A.

While there are a multitude of conditions that may lead to chronic pain, we have found the following to be most prevalent in our patients:

  • Back pain
  • Neck pain
  • Muscle Pain (Myalgia)
  • Nerve Pain
  • Headaches
  • Post Herpetic Neuralgia (Shingles)
  • Fibromyalgia
  • Osteoarthritis
Q?What is pain management?
A.

Pain is a complex medical problem that can have profound effects on your physical and mental well-being. The goal of pain management is to help you decrease your level of pain and suffering, to return you to your maximum level of functioning and independence, and to help you restore your quality of life.

Q?What are the major issues surrounding pain?
A.

Chronic pain can become so intense and overwhelm the body and mind to such a degree that it can affect all areas of life. People become so afflicted that they often cannot work. Their appetite falls off. Physical activity of any kind is exhausting and may aggravate the pain. Often, the person becomes the victim of a vicious cycle in which total preoccupation with pain leads to irritability and depression. Adding to these ailments is the fatigue sufferers experience from not being able to sleep at night.

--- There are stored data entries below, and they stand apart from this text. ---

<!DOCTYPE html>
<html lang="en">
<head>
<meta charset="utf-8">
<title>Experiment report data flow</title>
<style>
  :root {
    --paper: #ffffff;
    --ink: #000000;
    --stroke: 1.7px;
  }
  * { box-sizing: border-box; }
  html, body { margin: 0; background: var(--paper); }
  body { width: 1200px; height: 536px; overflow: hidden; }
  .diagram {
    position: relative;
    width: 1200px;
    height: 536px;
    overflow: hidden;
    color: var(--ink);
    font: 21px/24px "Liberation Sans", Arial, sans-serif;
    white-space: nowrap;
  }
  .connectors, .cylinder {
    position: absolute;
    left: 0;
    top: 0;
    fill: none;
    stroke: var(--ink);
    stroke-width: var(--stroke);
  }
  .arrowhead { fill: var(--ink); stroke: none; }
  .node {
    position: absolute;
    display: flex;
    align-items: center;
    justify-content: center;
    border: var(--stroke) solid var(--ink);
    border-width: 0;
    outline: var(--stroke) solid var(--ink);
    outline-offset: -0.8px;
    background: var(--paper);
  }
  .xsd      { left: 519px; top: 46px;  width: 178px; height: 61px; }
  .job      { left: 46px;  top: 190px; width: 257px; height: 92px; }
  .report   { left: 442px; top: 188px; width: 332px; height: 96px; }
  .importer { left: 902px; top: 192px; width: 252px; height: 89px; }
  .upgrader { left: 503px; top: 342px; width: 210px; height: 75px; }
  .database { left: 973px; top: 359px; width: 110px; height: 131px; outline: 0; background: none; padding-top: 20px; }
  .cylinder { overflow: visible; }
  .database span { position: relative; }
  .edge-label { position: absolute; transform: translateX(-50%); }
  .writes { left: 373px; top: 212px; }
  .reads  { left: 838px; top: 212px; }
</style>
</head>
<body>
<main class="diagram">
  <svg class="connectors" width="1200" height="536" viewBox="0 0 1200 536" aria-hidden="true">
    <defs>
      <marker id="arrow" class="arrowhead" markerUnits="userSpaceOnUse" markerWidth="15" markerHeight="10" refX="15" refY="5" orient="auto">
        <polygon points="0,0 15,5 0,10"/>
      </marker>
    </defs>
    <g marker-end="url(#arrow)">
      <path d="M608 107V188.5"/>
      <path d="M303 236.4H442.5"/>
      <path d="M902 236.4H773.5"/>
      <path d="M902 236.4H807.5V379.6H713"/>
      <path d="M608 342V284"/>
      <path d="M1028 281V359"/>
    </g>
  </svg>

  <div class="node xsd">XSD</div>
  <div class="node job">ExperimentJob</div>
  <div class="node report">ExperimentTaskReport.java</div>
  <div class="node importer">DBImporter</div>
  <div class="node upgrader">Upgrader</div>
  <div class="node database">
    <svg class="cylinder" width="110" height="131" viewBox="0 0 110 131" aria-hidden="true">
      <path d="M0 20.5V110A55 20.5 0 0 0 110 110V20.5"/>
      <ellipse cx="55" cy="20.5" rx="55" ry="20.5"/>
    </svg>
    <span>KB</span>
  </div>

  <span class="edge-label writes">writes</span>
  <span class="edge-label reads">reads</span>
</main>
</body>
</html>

In other cases of chronic pain, issues of secondary gain may arise. This may develop when patients associate pain with some form of benefit — as when a sufferer has a coworker help out at work, or a spouse is extra- supportive. In these cases, the sufferer may receive a benefit for not treating the pain effectively.

Q?What medications are most commonly used to manage pain?
A.

While drug therapies differ for each person, the most common are:

  • Adjuvant pain medications, including: antidepressants, anticonvulsants and muscle relaxers.
  • Opiates or “pain killers” used to treat acute pain or cancer-related pain, and often prescribed for chronic pain.
  • Anti-inflammatory drugs to alleviate pain by reducing swelling and irritation.

There are alternative delivery methods for medications. Common methods used at the office are oral medications, topical creams, sublingual medicines, nasal sprays, injections and patches.

Q?What about the stories of addiction surrounding Opiates? Is there a difference between physical dependence and addiction?
A.

A common misconception about Opiates is that they are addictive. The fact is when used properly for the treatment of pain; there is little risk of becoming addicted. Addiction is defined as continuing to use a substance when it has become detrimental to the person’s life. Being dependent is not the same thing as being addicted.

Many people with health problems are dependent on medications, for instance people with high blood pressure are dependent on blood pressure medications. Diabetics are dependent on insulin. Furthermore, when opiates are taken as directed for legitimate pain, the person does not get “high” from taking them.

Opiates consist of the same chemical makeup as your body’s natural painkiller, endorphins. People that have lived with pain over a long period of time sometimes have reduced levels of natural endorphins because the body has stopped producing them.

Q?Is pain management covered by health insurance?
A.

Most policies provide for pain management. Please call our office for more information, 361-854-1910.

Q?Do you accept my insurance?
A.

Coastal Bend Pain Management is in network with a comprehensive list of insurance providers.  Our team will take your insurance information and verify coverage with your insurance provider.  If you are unsure of your health coverage, do not hesitate to ask a member of our team.